Lincoln, Neb. — The Nebraska Cornhuskers are a hungry and humble basketball team.
Hungry because they just missed out on making the NCAA Tournament last season despite winning 22 games, setting a school record with 13 conference wins and finishing fourth in the Big Ten.
Humble because for all the success they’ve had getting out to an 8-2 start, they still have disappointing losses to Texas Tech and Minnesota to remind them they aren’t good enough to win most nights unless they bring their best effort.
“I told them at the beginning of the year I feel we can beat anybody we play at anytime, anywhere,” seventh-year coach Tim Miles said. “That’s not always the case. Sometimes you’re like, ‘We need an act of God to get a win.’ Maybe you do, but usually you don’t. With these guys, I just feel like they’ve got a lot of versatility and we can do enough things.”
Nebraska is built to break through in the postseason and rid itself of the dubious distinction of being the only team from a Power Five conference to never win an NCAA Tournament game.
The Huskers are the most experienced team in the Big Ten, starting three seniors, a junior and a sophomore. They also rank among the most efficient teams in the nation on both ends of the court, according to kenpom.com.
The team is off this week to take final exams and will resume play Sunday against former Big 12 mate Oklahoma State (4-5) in Sioux Falls, South Dakota.
The Huskers own a solid home win over Seton Hall of the Big East and a quality road win over 2018 NCAA regional semifinalist Clemson in the ACC/Big Ten Challenge.
Nebraska is coming off its best performance in a 94-75 win over Creighton last Saturday in Lincoln. James Palmer, who scored a season-high 30 points, wasn’t about to go overboard celebrating the end of the Huskers’ seven-game losing streak against their in-state rival.
“We still know we’ve got to take care of business,” he said. “This one isn’t going to get us to the tournament.”
The NCAA Tournament is what it’s all about this season, and it appears as if the Huskers will go as far as Palmer takes them. The senior guard is averaging 18.7 points per game and can hurt opponents shooting from the perimeter or penetrating. When he’s good, he’s very good.
His 3-point shooting got Nebraska off to a fast start against Creighton and he finished 6 of 7 from distance. His ability to get to the basket and draw fouls shows up in his 71 free-throw attempts, among the most in the Big Ten.
But in losses to Texas Tech (70-52 at a neutral site) and Minnesota (85-78 on road), he was a combined 8 for 27 from the field, 3 for 14 on 3-pointers and shot a total of six free throws.
Senior forward Isaac Copeland is tough on the inside as a scorer, rebounder and defender and also can shoot the 3. Senior guard Glynn Watson Jr. is shooting 47.2 percent on 3s, up from 29.1 percent last season, and his 14.4-point scoring average is the best of his career. Junior forward Isaiah Roby fills up the stat sheet playing anywhere Miles needs him.

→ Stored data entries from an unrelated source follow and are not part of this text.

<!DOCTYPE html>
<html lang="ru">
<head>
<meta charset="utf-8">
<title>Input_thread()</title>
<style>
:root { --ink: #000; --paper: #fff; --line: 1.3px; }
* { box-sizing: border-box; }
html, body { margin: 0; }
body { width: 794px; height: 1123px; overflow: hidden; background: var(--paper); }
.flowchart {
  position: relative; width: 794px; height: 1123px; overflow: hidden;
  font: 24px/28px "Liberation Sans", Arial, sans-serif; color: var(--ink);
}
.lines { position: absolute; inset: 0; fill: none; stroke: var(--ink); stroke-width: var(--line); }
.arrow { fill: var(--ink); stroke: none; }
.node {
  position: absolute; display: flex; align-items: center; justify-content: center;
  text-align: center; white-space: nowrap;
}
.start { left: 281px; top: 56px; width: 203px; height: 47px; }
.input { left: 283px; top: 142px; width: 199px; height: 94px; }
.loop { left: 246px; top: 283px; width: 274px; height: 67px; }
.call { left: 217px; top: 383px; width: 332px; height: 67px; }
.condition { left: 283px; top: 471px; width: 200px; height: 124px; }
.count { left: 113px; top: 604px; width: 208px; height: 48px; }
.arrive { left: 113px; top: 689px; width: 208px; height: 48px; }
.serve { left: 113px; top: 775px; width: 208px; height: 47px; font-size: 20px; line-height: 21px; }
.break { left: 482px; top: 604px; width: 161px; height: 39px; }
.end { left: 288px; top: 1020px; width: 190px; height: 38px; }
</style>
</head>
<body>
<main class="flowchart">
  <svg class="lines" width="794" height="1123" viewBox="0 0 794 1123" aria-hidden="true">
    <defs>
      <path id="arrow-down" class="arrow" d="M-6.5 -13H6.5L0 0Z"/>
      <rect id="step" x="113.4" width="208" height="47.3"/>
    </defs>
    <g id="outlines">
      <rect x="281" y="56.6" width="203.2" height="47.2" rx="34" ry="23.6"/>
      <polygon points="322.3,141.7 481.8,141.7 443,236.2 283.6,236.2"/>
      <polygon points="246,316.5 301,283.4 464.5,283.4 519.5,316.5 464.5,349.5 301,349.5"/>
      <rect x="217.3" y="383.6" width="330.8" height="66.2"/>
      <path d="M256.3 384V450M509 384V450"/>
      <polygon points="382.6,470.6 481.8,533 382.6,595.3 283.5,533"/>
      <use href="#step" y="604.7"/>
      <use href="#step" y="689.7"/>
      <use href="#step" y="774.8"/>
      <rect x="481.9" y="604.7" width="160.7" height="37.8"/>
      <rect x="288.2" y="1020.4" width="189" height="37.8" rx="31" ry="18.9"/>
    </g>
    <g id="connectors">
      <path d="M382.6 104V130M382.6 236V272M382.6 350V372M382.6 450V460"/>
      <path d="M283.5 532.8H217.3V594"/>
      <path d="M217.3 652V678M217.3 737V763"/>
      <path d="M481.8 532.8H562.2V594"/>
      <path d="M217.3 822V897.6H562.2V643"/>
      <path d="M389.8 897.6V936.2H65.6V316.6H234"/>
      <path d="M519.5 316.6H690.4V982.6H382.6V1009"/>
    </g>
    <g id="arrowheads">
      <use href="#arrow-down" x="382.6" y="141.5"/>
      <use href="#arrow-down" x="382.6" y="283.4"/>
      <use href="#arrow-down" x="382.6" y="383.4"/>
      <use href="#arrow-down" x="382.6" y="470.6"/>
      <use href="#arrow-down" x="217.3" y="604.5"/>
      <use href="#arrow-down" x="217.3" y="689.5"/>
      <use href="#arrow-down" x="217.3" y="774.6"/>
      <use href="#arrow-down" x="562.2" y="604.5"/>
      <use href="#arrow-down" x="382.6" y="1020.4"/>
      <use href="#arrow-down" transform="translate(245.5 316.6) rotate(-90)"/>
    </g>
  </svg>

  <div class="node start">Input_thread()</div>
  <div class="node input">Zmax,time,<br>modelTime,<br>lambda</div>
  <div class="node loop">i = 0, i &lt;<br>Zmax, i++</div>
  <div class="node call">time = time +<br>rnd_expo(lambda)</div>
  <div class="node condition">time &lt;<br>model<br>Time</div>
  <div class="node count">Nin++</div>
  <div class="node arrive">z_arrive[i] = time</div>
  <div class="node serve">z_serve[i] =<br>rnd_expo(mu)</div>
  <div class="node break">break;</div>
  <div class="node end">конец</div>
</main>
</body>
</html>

Sophomore guard Thomas Allen has been consistent as a first-year starter. He gave the Huskers a spark as they built a big lead in the first half.
“The best is yet to come for Thomas,” Palmer said. “We’ve preached to him to be more aggressive. It kicked in.”
Sophomore guard Nana Akenten has contributed on both ends and 6-foot-11 freshman Brady Heiman looks to be ahead of schedule coming off the bench.
The Huskers are 1-1 in Big Ten games and will resume conference play in January with back-to-back road games against No. 22 Iowa and a Maryland team just outside of The Associated Press Top 25.
The Huskers appeared in the ratings, at No. 24, for a week after winning seven of their first eight. Even though they soundly beat a solid Big East team in Creighton, the loss three nights earlier at Minnesota knocked them out of this week’s poll.
That shows they still have a ways to go to convince the college basketball world they’re not the same old Nebraska that has been unable to sustain success.
There might be no better motivation, and the Big Ten schedule provides opportunity.
“We march on,” Miles said.